■ TASK MATERIAL
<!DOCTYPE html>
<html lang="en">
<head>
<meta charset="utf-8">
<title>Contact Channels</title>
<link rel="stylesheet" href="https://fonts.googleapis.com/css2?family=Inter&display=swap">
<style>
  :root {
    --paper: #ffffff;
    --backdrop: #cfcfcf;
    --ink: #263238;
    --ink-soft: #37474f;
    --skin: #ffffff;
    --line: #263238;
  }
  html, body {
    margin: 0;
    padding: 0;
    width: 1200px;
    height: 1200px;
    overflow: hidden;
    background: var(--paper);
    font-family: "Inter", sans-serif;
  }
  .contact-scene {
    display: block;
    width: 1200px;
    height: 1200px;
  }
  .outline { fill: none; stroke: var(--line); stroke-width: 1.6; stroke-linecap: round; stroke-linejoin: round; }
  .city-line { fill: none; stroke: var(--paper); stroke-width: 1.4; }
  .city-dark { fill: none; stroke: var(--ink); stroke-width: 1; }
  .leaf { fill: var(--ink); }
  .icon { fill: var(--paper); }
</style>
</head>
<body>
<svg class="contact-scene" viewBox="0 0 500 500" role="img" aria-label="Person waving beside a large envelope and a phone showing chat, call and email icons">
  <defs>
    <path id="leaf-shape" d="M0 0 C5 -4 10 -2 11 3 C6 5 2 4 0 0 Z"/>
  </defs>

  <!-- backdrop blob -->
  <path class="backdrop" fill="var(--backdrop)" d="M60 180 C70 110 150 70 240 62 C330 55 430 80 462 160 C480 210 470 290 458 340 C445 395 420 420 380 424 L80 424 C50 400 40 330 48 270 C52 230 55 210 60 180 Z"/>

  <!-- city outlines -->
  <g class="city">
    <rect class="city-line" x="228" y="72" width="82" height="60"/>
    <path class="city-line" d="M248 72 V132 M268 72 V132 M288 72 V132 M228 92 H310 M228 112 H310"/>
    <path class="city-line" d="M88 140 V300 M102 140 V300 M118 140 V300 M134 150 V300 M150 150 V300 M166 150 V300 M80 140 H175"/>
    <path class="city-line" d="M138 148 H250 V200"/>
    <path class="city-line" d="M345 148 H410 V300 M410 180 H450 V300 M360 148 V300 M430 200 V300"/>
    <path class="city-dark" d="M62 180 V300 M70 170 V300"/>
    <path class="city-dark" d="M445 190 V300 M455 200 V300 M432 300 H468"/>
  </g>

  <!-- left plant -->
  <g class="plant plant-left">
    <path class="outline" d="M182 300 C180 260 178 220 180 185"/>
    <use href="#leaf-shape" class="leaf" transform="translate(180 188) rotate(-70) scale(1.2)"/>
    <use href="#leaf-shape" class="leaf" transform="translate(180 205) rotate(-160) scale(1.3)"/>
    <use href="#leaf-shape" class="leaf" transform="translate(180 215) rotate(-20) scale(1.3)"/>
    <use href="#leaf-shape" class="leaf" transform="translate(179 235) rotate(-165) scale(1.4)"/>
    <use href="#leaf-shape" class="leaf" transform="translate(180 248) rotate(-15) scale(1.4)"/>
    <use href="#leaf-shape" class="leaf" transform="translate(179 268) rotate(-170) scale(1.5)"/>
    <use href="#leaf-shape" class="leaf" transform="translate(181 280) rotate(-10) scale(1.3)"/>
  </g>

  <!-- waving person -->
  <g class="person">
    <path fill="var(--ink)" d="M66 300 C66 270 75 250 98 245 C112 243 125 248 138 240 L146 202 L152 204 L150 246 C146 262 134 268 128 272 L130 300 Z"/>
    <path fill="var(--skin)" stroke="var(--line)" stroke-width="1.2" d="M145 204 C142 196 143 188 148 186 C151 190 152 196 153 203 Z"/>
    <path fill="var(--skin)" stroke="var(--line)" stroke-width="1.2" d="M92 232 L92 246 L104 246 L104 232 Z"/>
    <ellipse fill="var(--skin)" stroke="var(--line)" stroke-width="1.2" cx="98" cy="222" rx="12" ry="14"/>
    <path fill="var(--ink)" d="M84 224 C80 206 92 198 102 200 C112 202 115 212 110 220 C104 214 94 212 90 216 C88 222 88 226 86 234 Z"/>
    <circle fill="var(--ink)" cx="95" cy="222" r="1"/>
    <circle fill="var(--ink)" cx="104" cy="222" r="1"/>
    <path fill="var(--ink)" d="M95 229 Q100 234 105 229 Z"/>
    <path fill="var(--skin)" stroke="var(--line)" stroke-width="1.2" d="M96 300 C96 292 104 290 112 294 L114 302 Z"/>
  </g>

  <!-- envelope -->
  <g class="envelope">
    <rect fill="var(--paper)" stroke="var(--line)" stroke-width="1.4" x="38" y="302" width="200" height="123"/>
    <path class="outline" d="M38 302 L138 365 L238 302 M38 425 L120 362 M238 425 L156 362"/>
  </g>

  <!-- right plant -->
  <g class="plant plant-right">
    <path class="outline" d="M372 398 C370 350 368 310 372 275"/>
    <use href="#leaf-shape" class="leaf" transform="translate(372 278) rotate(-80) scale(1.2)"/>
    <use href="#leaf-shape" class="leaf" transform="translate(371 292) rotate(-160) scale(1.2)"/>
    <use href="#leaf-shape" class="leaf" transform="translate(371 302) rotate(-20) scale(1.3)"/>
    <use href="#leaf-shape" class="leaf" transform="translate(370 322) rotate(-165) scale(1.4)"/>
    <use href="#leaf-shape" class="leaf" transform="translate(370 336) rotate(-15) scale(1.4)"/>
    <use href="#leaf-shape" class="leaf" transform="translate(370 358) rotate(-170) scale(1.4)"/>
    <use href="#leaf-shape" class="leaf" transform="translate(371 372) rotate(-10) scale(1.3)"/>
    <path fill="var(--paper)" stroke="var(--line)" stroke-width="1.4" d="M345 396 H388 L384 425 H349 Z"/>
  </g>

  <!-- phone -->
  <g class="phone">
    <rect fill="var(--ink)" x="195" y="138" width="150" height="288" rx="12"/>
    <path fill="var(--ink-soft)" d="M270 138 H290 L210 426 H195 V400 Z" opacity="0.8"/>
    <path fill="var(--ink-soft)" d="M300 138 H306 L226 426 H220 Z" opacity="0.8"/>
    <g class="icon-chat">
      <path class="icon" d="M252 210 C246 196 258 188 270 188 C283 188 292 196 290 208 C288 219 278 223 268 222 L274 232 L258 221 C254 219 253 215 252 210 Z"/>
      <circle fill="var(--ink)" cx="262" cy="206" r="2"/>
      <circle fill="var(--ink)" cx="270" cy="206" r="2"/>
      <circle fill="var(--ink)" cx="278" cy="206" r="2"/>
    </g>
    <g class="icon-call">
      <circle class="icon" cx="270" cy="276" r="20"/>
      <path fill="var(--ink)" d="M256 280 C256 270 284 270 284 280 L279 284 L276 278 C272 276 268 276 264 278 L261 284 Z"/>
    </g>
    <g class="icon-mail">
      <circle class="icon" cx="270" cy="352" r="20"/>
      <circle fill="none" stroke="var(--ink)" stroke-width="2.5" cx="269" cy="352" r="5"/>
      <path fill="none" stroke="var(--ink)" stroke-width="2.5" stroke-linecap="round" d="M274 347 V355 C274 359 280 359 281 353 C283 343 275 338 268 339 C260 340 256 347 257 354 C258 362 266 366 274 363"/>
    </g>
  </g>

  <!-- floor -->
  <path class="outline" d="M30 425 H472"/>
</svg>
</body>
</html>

■ EXERCISE DIRECTIONS
Every line of the data above that includes "html" should be listed.

■ TASK ANSWER
<!DOCTYPE html>
<html lang="en">
  html, body {
</html>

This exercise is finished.